During its most recent quarter, Walgreen’s revenue was flat. The company saw total comparable store sales decline 2.6% year-over-year and a 5.2% decline in traffic. Rite Aid was much worse, as its total revenue declined almost 10% year-over-year.
While overall traffic and sales have been declining for the pharmacies, profits have been rising. In an industry with historically low margins, the increase in profit has been viewed as a breath of fresh air.
Walgreen Company (NYSE:WAG), in particular, saw its net income increase almost 11% year-over-year. This impressive improvement was seen despite a 5% increase in SG&A. The company saw its gross profit increase nearly $220 million over the prior year.
The strong profit improvements seen by Walgreen during its last quarter is due to new generic drugs. The company stated in its quarterly report, “the growth in margins was driven primarily by an increase in generic prescription drugs dispensed.” The increase in margins was from 5.9% to 6.5%, which is massive when you’re talking about a company that saw zero growth and has quarterly revenue of almost $19 billion.

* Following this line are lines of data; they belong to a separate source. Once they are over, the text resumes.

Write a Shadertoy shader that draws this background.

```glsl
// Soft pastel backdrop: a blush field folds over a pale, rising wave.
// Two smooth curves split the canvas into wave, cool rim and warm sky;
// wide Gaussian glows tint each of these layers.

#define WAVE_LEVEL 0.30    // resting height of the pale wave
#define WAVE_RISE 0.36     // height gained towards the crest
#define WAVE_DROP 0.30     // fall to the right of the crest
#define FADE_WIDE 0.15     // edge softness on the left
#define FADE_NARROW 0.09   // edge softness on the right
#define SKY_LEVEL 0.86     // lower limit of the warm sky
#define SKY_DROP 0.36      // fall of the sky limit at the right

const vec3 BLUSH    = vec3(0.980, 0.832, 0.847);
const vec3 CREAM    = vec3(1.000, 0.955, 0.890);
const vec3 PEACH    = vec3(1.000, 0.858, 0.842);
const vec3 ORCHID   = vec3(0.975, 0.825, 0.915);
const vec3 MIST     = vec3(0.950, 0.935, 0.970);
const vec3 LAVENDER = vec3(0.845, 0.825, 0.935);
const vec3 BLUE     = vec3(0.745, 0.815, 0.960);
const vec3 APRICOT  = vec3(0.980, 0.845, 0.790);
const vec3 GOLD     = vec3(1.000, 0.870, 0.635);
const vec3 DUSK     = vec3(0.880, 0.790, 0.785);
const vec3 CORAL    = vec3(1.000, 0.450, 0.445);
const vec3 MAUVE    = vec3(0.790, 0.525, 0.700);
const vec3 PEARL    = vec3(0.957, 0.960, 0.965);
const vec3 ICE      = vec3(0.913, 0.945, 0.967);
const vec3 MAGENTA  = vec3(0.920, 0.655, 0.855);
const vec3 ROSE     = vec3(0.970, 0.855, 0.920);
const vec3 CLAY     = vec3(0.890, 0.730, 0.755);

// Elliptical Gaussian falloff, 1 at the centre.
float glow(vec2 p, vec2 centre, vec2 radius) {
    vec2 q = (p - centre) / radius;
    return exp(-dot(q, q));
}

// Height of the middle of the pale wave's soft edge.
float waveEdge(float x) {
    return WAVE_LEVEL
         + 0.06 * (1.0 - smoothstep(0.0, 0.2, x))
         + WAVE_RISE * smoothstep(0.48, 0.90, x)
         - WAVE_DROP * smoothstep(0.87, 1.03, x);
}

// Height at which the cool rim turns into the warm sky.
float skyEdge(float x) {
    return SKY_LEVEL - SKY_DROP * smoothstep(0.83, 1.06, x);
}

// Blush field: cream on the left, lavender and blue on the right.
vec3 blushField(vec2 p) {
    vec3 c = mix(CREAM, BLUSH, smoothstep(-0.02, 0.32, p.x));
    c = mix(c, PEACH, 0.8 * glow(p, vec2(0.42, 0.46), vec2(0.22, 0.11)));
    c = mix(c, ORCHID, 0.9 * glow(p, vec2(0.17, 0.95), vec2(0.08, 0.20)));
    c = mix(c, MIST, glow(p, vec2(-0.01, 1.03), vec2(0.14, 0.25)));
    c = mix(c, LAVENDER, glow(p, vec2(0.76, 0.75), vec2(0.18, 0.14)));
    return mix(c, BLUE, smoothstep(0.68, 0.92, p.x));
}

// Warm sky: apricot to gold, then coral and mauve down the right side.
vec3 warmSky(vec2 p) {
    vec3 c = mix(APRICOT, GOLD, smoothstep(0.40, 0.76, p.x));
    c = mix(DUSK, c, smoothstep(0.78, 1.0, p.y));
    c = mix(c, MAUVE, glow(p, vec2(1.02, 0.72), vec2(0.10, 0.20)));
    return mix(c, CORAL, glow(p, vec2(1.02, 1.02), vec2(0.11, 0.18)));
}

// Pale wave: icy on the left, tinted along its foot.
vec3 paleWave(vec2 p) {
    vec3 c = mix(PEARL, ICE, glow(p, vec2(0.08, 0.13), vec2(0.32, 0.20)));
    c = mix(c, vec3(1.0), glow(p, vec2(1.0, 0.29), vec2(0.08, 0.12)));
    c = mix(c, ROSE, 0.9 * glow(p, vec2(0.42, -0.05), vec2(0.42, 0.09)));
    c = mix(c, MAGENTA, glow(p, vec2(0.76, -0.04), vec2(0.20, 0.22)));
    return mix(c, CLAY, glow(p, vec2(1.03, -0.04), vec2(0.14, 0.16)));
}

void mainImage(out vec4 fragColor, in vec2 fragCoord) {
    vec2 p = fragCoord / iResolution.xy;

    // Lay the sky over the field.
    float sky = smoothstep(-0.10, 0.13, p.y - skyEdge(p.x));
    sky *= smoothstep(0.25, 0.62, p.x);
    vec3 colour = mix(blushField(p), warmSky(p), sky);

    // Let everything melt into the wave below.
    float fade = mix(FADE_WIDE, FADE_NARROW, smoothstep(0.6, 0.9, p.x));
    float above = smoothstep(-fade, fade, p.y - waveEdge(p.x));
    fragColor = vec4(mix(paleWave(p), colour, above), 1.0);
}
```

In the case of Rite Aid Corporation (NYSE:RAD), the transition from brand to generic drugs has changed the entire scope of its business – from operating as near bankrupt to having financial flexibility. Its difference is significantly more impressive. Remember, a near 10% revenue decline, and the company’s FQ4 net income went from ($161.25 million) to $123.09 million, a difference of more than $280 million!
As Walgreen Company (NYSE:WAG) mentioned – and also Rite Aid Corporation (NYSE:RAD) – the gains are due to an increase in generic scripts. Most are fully aware of the 5%-10% quarterly revenue losses that have been posted by Big Pharma. Those losses are due to the patent cliff and blockbuster drugs losing their patents. As a result, drugs such as Pfizer’s Lipitor have generics, and those generics pay anywhere from 10%-100% more than brand drugs to pharmacies. As a result, it doesn’t matter that volume and total sales are lower, because the companies are making more per script.